When he was asked to write a new piece, Tundra Songs, for the Kronos Quartet and Inuit throat singer Tanya Tagaq, composer Derek Charke knew that he’d have to make the physical presence of the North a central feature. So he donned a parka, hopped a flight, and got busy.
In Iqaluit, Nunavut’s capital, he hired a guide and set out for the ice floes of Frobisher Bay. Using a hydrophone, he recorded the clicking of shrimp and the calling of seals. He recorded sled dogs and ravens and a snowstorm. Back in town, he captured kids playing ball hockey, snowmobiles, bush planes, and the sounds of a soapstone carver. He documented almost all the characteristic sounds of northern life, except for one: the high-pitched whine of mosquitoes. It was March, too early for insects. So once he got home to Wolfville, Nova Scotia, he built a bug recorder and captured that, too.
“A lot of people think that with composition, especially an electroacoustic composition like this, you’re just manipulating different sounds that come with your computer,” Charke explains, reached at his Acadia University office. “But with something like this, I’m really trying to go from the ground up: recording every single sound, manipulating them, putting them through granular synthesis and different kinds of processes to stretch them out, and then layering them to get the different harmonies”¦.In terms of the intellectual journey, that became the really enjoyable part of it: trying to find a way to relate the sounds so that there is a real play between the sounds of the environment, the sounds that you’re using on the soundscape, and the string quartet itself.”
And then there’s Tagaq, who’s very much the X factor in this otherwise meticulously crafted 30-minute composition, which will receive its Vancouver debut at the Chan Centre for the Performing Arts on Saturday (January 30). Tundra Songs is a considerable departure for the Inuit singer: although she’s worked with Kronos before, she’s primarily an improviser and does not read music. One of Charke’s biggest challenges in writing Tundra Songs, he says, was to allow Tagaq room to be herself.
“On my end, it’s a matter of having listened to Tanya many, many times, and of having listened to a hell of a lot of throat singing,” the composer explains. “And of course, because I lived up in Inuvik for a while and I’ve been up to the North many times, it’s something that’s fascinated me for some time.
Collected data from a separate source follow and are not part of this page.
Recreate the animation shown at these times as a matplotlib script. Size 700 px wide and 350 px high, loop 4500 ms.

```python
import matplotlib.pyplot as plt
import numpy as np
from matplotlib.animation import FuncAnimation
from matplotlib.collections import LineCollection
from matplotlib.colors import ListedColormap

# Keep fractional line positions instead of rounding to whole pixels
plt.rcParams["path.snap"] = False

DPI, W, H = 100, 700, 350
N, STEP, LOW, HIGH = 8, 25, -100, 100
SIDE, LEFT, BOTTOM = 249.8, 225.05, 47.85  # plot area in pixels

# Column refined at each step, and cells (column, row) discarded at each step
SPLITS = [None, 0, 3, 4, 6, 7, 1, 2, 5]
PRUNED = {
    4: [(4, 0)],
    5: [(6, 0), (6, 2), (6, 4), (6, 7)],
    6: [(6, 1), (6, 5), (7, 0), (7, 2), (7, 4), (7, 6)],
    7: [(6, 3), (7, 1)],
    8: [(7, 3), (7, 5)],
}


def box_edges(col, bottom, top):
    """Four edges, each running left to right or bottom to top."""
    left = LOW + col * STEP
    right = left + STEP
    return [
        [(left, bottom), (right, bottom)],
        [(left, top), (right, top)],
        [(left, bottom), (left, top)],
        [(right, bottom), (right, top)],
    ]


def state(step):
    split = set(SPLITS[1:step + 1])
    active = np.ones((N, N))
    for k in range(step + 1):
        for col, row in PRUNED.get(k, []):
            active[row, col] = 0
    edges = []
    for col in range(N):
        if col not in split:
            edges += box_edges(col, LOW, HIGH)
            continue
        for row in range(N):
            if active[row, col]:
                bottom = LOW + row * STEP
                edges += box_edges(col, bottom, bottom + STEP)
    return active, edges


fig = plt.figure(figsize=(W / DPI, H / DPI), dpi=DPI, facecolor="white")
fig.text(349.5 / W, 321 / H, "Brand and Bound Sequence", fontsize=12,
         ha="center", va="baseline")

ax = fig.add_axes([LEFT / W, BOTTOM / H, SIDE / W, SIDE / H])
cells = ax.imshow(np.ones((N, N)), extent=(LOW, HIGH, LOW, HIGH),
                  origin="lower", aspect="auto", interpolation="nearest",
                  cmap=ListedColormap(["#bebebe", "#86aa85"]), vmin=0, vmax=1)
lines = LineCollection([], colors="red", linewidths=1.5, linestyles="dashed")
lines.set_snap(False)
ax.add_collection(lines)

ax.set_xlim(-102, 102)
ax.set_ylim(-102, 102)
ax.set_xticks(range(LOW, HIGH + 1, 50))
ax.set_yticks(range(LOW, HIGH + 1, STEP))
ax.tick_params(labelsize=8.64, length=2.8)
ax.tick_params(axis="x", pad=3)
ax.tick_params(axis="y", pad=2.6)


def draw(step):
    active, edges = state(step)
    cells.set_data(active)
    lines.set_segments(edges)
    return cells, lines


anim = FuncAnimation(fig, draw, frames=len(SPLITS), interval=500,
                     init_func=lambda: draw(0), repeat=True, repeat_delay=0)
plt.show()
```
The sounds were in my ears, having transcribed all these different Inuit throat songs for string quartet—and that played a big role in the conception of this work, too.”
The end product, Tagaq reports, has lived up to Charke’s hopes and exceeded her expectations.
“Derek gives me cues throughout the piece about when to sing,” she says, on the line from Yellowknife. “But he doesn’t really tell me what to sing, so it’s pretty open. I’m really fortunate that way, in that most people allow me to have my artistic freedom.
“I can really feel my home in the piece,” she adds. “He nailed it on the head. He’s brilliant.”
The Kronos Quartet’s leader and first violinist, David Harrington, agrees. “It’s really one of the major, spectacular pieces that has ever been written for Kronos, I would say—and I think it’s a breakthrough piece for Derek Charke, too,” he offers, reached at the quartet’s San Francisco office. “It’s fun to play; I think there’s kind of an elemental quality to the music, and to the collaboration. It feels really great, to me.”
That’s high praise, considering that Kronos has premiered dozens of major works by such prominent composers as Arvo Pí¤rt, Steve Reich, Philip Glass, Henryk Górecki, and Terry Riley. But Harrington is audibly excited to be working with Charke, who’s written for the group before, and especially with Tagaq.
“I find Tanya to be one of the most elemental performers that I’ve ever been on-stage with,” he says. “Her sense of life and her sense of sound is so spectacular and refreshing. I always feel more alive after we’ve played with Tanya—or rehearsed with her, or just been with her. I think she’s just a wonderful force.”
Harrington discovered the singer through a 2003 compilation issued by Britain’s fROOTS magazine. “I couldn’t believe what I was hearing,” he recalls, and then, laughing, recounts his initial telephone conversation with the woman who’s now one of his favourite collaborators.
“One of the things I said to Tanya was how much I appreciated what she was able to put into the notes that she sang,” he says. “And there was this kind of silence on the phone, and then she said, ”˜What’s a note?’
“I just said, ”˜Tanya, I love you. The rest of us talk about notes as though we know something about them. You’re the first person I’ve ever encountered that admitted that they don’t have any idea what a note is, and I don’t think the rest of us do, either.’ ”
He’s being modest, of course—and there’s also the possibility that the tricksterish Tagaq was just having him on. But one thing’s for sure: there will be notes in Tundra Songs like none you’ve ever heard before.